Yesterday, Stewart County Superior Court Judge James Sizemore dismissed all charges against human rights activists Anton Flores, Jason MsGaughey, Kevin Caron, Maureen Fitzsimmons and Rebecca Kanner.
The five had been arrested on Saturday, November 22, 2014, during the November Vigil weekend in Georgia, as they crossed the line onto Corrections Corporation of America (CCA) property to call for the closure of Stewart Detention Center. Owned and operated by the Corrections Corportation of America (CCA), Stewart is one of the largest private, for-profit immigrant detention facility in the US, warehousing approximately 1,800 men.

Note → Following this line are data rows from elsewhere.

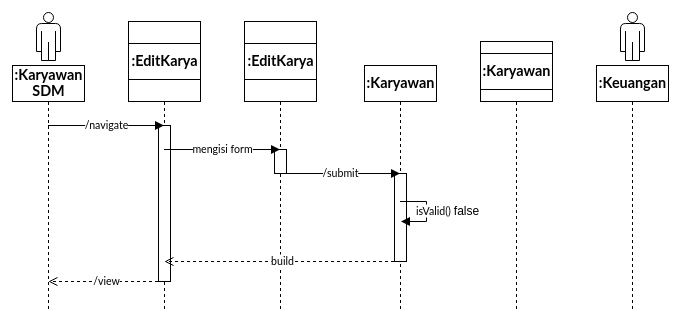
<!DOCTYPE html>
<html lang="id">
<head>
<meta charset="utf-8">
<title>Sequence diagram</title>
<style>
:root { --ink: #000; --paper: #fff; }
* { box-sizing: border-box; }
html, body { margin: 0; overflow: hidden; background: var(--paper); }
.diagram { position: relative; width: 681px; height: 325px; overflow: hidden; color: var(--ink); background: var(--paper); font-family: Lato, "Open Sans", sans-serif; }
.lines { position: absolute; left: 0; top: 0; display: block; }
.lines .stroke { fill: none; stroke: var(--ink); stroke-width: 1; }
.lines .dashed { stroke-dasharray: 3 3; }
.lines .shape { fill: var(--paper); stroke: var(--ink); stroke-width: 1; }
.lines .head { fill: var(--ink); }
.node { position: absolute; left: var(--x); width: 73px; top: 65px; height: 37px; padding-bottom: 2px; border: 1px solid var(--ink); background: var(--paper); display: flex; justify-content: center; align-items: center; font-size: 14.4px; font-weight: 700; line-height: 16px; text-align: center; white-space: nowrap; }
.node.banded { flex-direction: column; align-items: stretch; padding: 0; }
.node.tall { top: 21px; height: 81px; }
.node.short { top: 41px; height: 61px; }
.node.banded span { flex: 1; display: flex; justify-content: center; align-items: center; padding-bottom: 2px; border: solid var(--ink); border-width: 1px 0; }
.node.tall span { margin: 21px 0; }
.node.short span { margin: 11px 0; }
.message { position: absolute; left: var(--x); top: var(--y); transform: translate(-50%, -50%); background: var(--paper); font-size: 10.6px; line-height: 13px; white-space: nowrap; }
.message.self { transform: translate(0, -50%); display: flex; align-items: center; gap: 3px; background: none; }
.message.self span { background: var(--paper); }
.message.self .result { font-family: "Liberation Sans", sans-serif; font-size: 12px; }
</style>
</head>
<body>
<main class="diagram">
  <svg class="lines" width="681" height="325" viewBox="0 0 681 325" aria-hidden="true">
    <defs>
      <g id="actor">
        <circle class="shape" cx="12.5" cy="5.5" r="5"/>
        <path class="shape" d="M5.5 11.5H19.5Q24.5 11.5 24.5 17V39.5H19.5V48.5H5.5V39.5H.5V17Q.5 11.5 5.5 11.5Z"/>
        <path class="stroke" d="M5.5 19V40M19.5 19V40M12.5 30V48"/>
      </g>
      <polygon id="solid-head" class="head" points="0,0 -9,-4.5 -9,4.5"/>
      <path id="open-head" class="stroke" d="M8 -4L0 0L8 4"/>
    </defs>

    <g class="actors">
      <use href="#actor" x="36" y="12"/>
      <use href="#actor" x="620" y="12"/>
    </g>

    <path class="lifelines stroke dashed" d="M48.5 102V309M164.5 102V309M280.5 102V309M400.5 102V309M516.5 102V309M632.5 102V309"/>

    <g class="activations">
      <rect class="shape" x="158.5" y="125.5" width="12" height="156"/>
      <rect class="shape" x="274.5" y="149.5" width="12" height="24"/>
      <rect class="shape" x="394.5" y="173.5" width="12" height="88"/>
    </g>

    <g class="calls">
      <path class="stroke" d="M48 125.5H160M164 149.5H276M286 173.5H396M400 201.5H426.5V221.5H408"/>
      <use href="#solid-head" x="164" y="125.5"/>
      <use href="#solid-head" x="280" y="149.5"/>
      <use href="#solid-head" x="400" y="173.5"/>
      <use href="#solid-head" transform="translate(401 221.5) scale(-1 1)"/>
    </g>

    <g class="returns">
      <path class="stroke dashed" d="M400 261.5H166M164 281.5H50"/>
      <use href="#open-head" x="165.5" y="261.5"/>
      <use href="#open-head" x="49.5" y="281.5"/>
    </g>
  </svg>

  <div class="node" style="--x:12px">:Karyawan<br>SDM</div>
  <div class="node banded tall" style="--x:128px"><span>:EditKarya</span></div>
  <div class="node banded tall" style="--x:244px"><span>:EditKarya</span></div>
  <div class="node" style="--x:364px">:Karyawan</div>
  <div class="node banded short" style="--x:480px"><span>:Karyawan</span></div>
  <div class="node" style="--x:596px">:Keuangan</div>

  <div class="message" style="--x:106.5px;--y:124.5px">/navigate</div>
  <div class="message" style="--x:222.5px;--y:148.5px">mengisi form</div>
  <div class="message" style="--x:340.5px;--y:172.5px">/submit</div>
  <div class="message self" style="--x:416px;--y:210.5px"><span>isValid()</span><span class="result">false</span></div>
  <div class="message" style="--x:282.5px;--y:260.5px">build</div>
  <div class="message" style="--x:106.5px;--y:280.5px">/view</div>
</main>
</body>
</html>
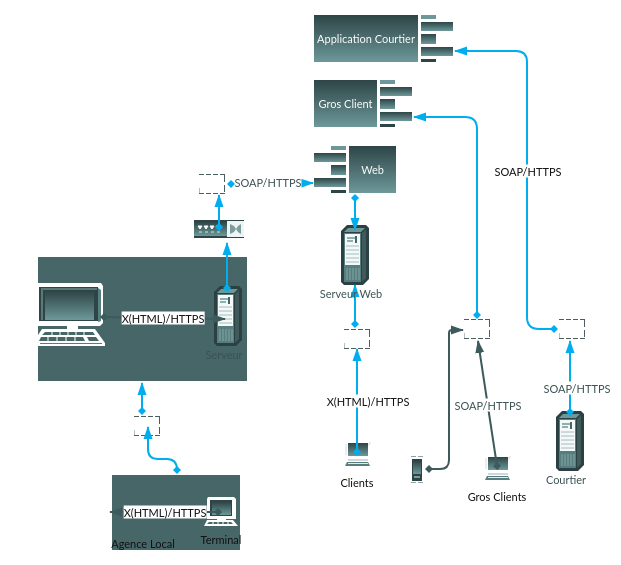
<!DOCTYPE html>
<html lang="fr">
<head>
<meta charset="utf-8">
<title>Architecture réseau</title>
<style>
:root {
  --flow: #00adef;
  --link: #3d5a5c;
  --zone: #466667;
  --deep: #2e4547;
  --soft: #6d9899;
  --ink: #111;
  --muted: #3c5254;
  --paper: #fff;
}
* { box-sizing: border-box; }
body { margin: 0; background: var(--paper); }
.diagram {
  position: relative;
  width: 621px;
  height: 565px;
  overflow: hidden;
  background: var(--paper);
  font: 11px/13px Lato, "Open Sans", sans-serif;
  color: var(--ink);
}
.zone { position: absolute; background: var(--zone); }
.zone-main { left: 38px; top: 257px; width: 209px; height: 124px; }
.zone-agency { left: 112px; top: 475px; width: 128px; height: 75px; }
.component {
  position: absolute;
  height: 47px;
  display: flex;
  align-items: center;
  justify-content: center;
  background: linear-gradient(var(--deep), var(--soft));
  color: var(--paper);
  white-space: nowrap;
}
.app-courtier { left: 314px; top: 15px; width: 104px; }
.app-client { left: 314px; top: 80px; width: 63px; }
.app-web { left: 349px; top: 146px; width: 47px; }
.drawing { position: absolute; left: 0; top: 0; }
.label {
  position: absolute;
  transform: translate(-50%, -50%);
  white-space: nowrap;
}
.muted { color: var(--muted); }
.plate { background: var(--paper); }
.flow, .link { fill: none; stroke-width: 2; }
.flow { stroke: var(--flow); marker-start: url(#flow-dot); marker-end: url(#flow-tip); }
.link { stroke: var(--link); marker-start: url(#link-dot); marker-end: url(#link-tip); }
</style>
</head>
<body>
<main class="diagram">
  <section class="zone zone-main" aria-label="Site principal"></section>
  <section class="zone zone-agency" aria-label="Agence locale"></section>

  <div class="component app-courtier">Application Courtier</div>
  <div class="component app-client">Gros Client</div>
  <div class="component app-web">Web</div>

  <svg class="drawing" width="621" height="565" viewBox="0 0 621 565" aria-hidden="true">
    <defs>
      <linearGradient id="steel" x1="0" y1="0" x2="0" y2="1">
        <stop offset="0" stop-color="#2e4547"/><stop offset="1" stop-color="#6d9899"/>
      </linearGradient>
      <marker id="flow-tip" markerUnits="userSpaceOnUse" markerWidth="13" markerHeight="10" refX="12" refY="5" orient="auto">
        <path d="M0 0.5 13 5 0 9.5z" fill="#00adef"/>
      </marker>
      <marker id="link-tip" markerUnits="userSpaceOnUse" markerWidth="13" markerHeight="10" refX="12" refY="5" orient="auto">
        <path d="M0 0.5 13 5 0 9.5z" fill="#3d5a5c"/>
      </marker>
      <marker id="flow-dot" markerUnits="userSpaceOnUse" markerWidth="8" markerHeight="8" refX="4" refY="4" orient="auto">
        <path d="M0 4 4 0 8 4 4 8z" fill="#00adef"/>
      </marker>
      <marker id="link-dot" markerUnits="userSpaceOnUse" markerWidth="8" markerHeight="8" refX="4" refY="4" orient="auto">
        <path d="M0 4 4 0 8 4 4 8z" fill="#3d5a5c"/>
      </marker>

      <g id="ports">
        <rect width="15" height="4" fill="#6d9899"/>
        <rect y="7" width="32" height="9" fill="url(#steel)"/>
        <rect y="19" width="15" height="10" fill="url(#steel)"/>
        <rect y="32" width="32" height="9" fill="url(#steel)"/>
        <rect y="44" width="15" height="3" fill="#2e4547"/>
      </g>

      <g id="firewall" fill="none" stroke="#4b5f60">
        <path d="M0 0.5H26M0 19.5H26" stroke-dasharray="5 2"/>
        <path d="M25.5 1V19" stroke-dasharray="7 3"/>
        <path d="M0.5 14V19" stroke="#b4c0c0"/>
      </g>

      <g id="tower">
        <path d="M0 6 6 0H25L28 3V54L22 60H3L0 57z" fill="#2b4042"/>
        <path d="M3 7 7 3H24L20 7z" fill="#6d9899"/>
        <path d="M21 8 25 4V53L21 57z" fill="#40595b"/>
        <rect x="3" y="8" width="17" height="49" fill="#587d7e"/>
        <rect x="4" y="9" width="15" height="31" fill="#f4f8f8"/>
        <path d="M6 13H14M6 16H12" stroke="#6d9899" stroke-width="1.5"/>
        <path d="M5 21H18M5 25H18M5 29H18M5 33H18M5 37H18" stroke="#a6bcbc"/>
        <path d="M15 11V18" stroke="#466667" stroke-width="2"/>
        <path d="M6 43V55M9 43V55M12 43V55M15 43V55M18 43V55" stroke="#84a6a6"/>
      </g>

      <g id="laptop">
        <rect x="3" width="20" height="13" fill="url(#steel)"/>
        <path d="M1 12V1M24 3V0H26" fill="none" stroke="#d5dddd"/>
        <path d="M3 17H23" stroke="#9fb2b2"/>
        <path d="M2 19H23L25 23H0z" fill="#587d7e"/>
        <path d="M3 20.5H23" stroke="#e3eaea"/>
      </g>
    </defs>

    <!-- Ports -->
    <use href="#ports" x="421" y="15"/>
    <use href="#ports" x="380" y="80"/>
    <use href="#ports" transform="translate(346 146) scale(-1 1)"/>

    <!-- Firewalls -->
    <use href="#firewall" x="199" y="174"/>
    <use href="#firewall" x="344" y="329"/>
    <use href="#firewall" x="134" y="416"/>
    <use href="#firewall" x="464" y="319"/>
    <use href="#firewall" x="559" y="319"/>

    <!-- Switch -->
    <g>
      <rect x="194" y="220" width="50" height="18" fill="#2e4547"/>
      <rect x="194" y="222" width="50" height="14" fill="url(#steel)"/>
      <rect x="227" y="221" width="17" height="16" fill="#eef3f3"/>
      <path d="M194 220.5H244M194 237.5H244" stroke="#2e4547"/>
      <path d="M198 226h4l-2 3zM204 226h4l-2 3zM210 226h4l-2 3zM216 226h4l-2 3z" fill="#fff" stroke="#fff"/>
      <path d="M199 232H202M205 232H208M211 232H214M217 232H220" stroke="#d8e3e3"/>
      <path d="M230 224l4 2 2 3 2-3 3-2v10l-3-2-2-3-2 3-4 2z" fill="#7d9c9d"/>
    </g>

    <!-- Servers -->
    <use href="#tower" x="341" y="225"/>
    <use href="#tower" x="556" y="411"/>
    <use href="#tower" x="214" y="286"/>

    <!-- Desktop computer -->
    <g>
      <path d="M38 283H101L103 286V323L100 326H38z" fill="#fff"/>
      <path d="M39 287H98V321H39z" fill="#2e4547"/>
      <rect x="45" y="291" width="49" height="29" fill="url(#steel)"/>
      <path d="M41 289H97M42 290V320" stroke="#8cabab"/>
      <path d="M98 288 101 290V321L98 322z" fill="#587d7e"/>
      <path d="M67 326H78V330H67z" fill="#fff"/>
      <path d="M42 329H95L105 343V346H38V335z" fill="#fff"/>
      <path d="M45 332H93L95 335H42zM41 337H83L85 341H39zM87 337H96L99 341H89z" fill="#466667"/>
      <path d="M52 331V336M60 331V336M68 331V336M76 331V336M84 331V336M48 337V342M57 337V342M66 337V342M75 337V342" stroke="#fff"/>
      <path d="M40 343.5H102" stroke="#587d7e"/>
    </g>

    <!-- Terminal -->
    <g>
      <path d="M208 497H234L236 499V519H207V499z" fill="#fff"/>
      <rect x="210" y="500" width="22" height="16" fill="#2e4547"/>
      <rect x="212" y="502" width="19" height="13" fill="url(#steel)"/>
      <path d="M217 519H226V521H217zM207 520H233L238 526H204z" fill="#fff"/>
      <path d="M209 522H231L233 524H207z" fill="#466667"/>
      <path d="M213 521V525M218 521V525M223 521V525M228 521V525" stroke="#fff"/>
    </g>

    <!-- Laptops -->
    <use href="#laptop" x="345" y="443"/>
    <use href="#laptop" x="485" y="457"/>

    <!-- Mobile phone -->
    <g>
      <path d="M411 456.500H423M411 482.500H423" stroke="#8ea3a3" stroke-dasharray="5 2"/>
      <rect x="412" y="459" width="10" height="22" fill="#2e4547"/>
      <rect x="413" y="461" width="8" height="13" fill="url(#steel)"/>
      <path d="M414 477H420" stroke="#dfe8e8"/>
    </g>

    <!-- Application links -->
    <path class="flow" d="M554 329H539Q527 329 527 317V62Q527 51 516 51H455"/>
    <path class="flow" d="M477 315V129Q477 117 465 117H414"/>
    <path class="flow" d="M231 184 313 183"/>
    <path class="flow" d="M219 227V195"/>
    <path class="flow" d="M227 288V243"/>
    <path class="flow" d="M355 198V230"/>
    <path class="flow" d="M355 324V285"/>
    <path class="flow" d="M357 452V349"/>
    <path class="flow" d="M570 412V341"/>
    <path class="flow" d="M142 411V383"/>
    <path class="flow" d="M177 470Q177 459 167 459H158Q148 459 148 449V427"/>

    <!-- Local links -->
    <path class="link" d="M104 317 225 319"/>
    <path class="link" d="M218 512H110"/>
    <path class="link" d="M429 469H440Q449 469 449 460V333Q449 330 452 330H463"/>
    <path class="link" d="M497 466 478 341"/>
  </svg>

  <span class="label muted plate" style="left:268px;top:182px">SOAP/HTTPS</span>
  <span class="label plate" style="left:528px;top:171px">SOAP/HTTPS</span>
  <span class="label muted plate" style="left:488px;top:405px">SOAP/HTTPS</span>
  <span class="label muted plate" style="left:577px;top:388px">SOAP/HTTPS</span>
  <span class="label plate" style="left:163px;top:318px">X(HTML)/HTTPS</span>
  <span class="label plate" style="left:165px;top:512px">X(HTML)/HTTPS</span>
  <span class="label plate" style="left:368px;top:401px">X(HTML)/HTTPS</span>

  <span class="label muted" style="left:351px;top:293px">Serveur Web</span>
  <span class="label muted" style="left:224px;top:354px">Serveur</span>
  <span class="label" style="left:357px;top:482px">Clients</span>
  <span class="label" style="left:497px;top:496px">Gros Clients</span>
  <span class="label muted" style="left:566px;top:479px">Courtier</span>
  <span class="label" style="left:221px;top:539px">Terminal</span>
  <span class="label" style="left:143px;top:543px">Agence Local</span>
</main>
</body>
</html>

Through their peaceful action, the Stewart 5 were prepared to speak about the inhumane conditions that exist there, while at the same time raising public awareness about the racist immigration policies that allow places like Stewart to exist. To speak truth to power and to use the courtroom to put Stewart Detention Center on trial, our friends traveled long distances, from Detroit and Ann Arbor, Michigan; Washington, DC; Atlanta and LaGrange, Georgia.
Our comrades had been charged for criminal trespass, which carries a maximum sentence of up to 12 months in federal prison and a fine of up to $1,000. The dismissal of their case is truly a victory for the movement to Shut Down Stewart and SOA Watch alike, not to mention a victory for freedom of speech rights.In speaking truth to power, we continue a tradition of forging a culture of peace and justice, and applaud the Stewart 5 for their love-filled action.
Now, let’s continue to push back against an unjust system of domination at home and abroad by joining forces in the halls of Congress for SOA Watch’s upcoming Spring Days of Action, now only 2 weeks away! SOA Watch sees the root causes of migration as directly linked to the training of military and police forces at the SOA/WHINSEC, and oppressive US foreign policy in Latin America. Furthermore, SOA Watch considers deportation quotas, mandatory detention, for-profit detention centers, the militarization of the border, and the “War on Drugs” as all parts of the same racist system of violence. Making the connections between the militarization of our communities here in the US and in Latin America, specifically through the failed “War on Drugs”, is more important than ever. Join us!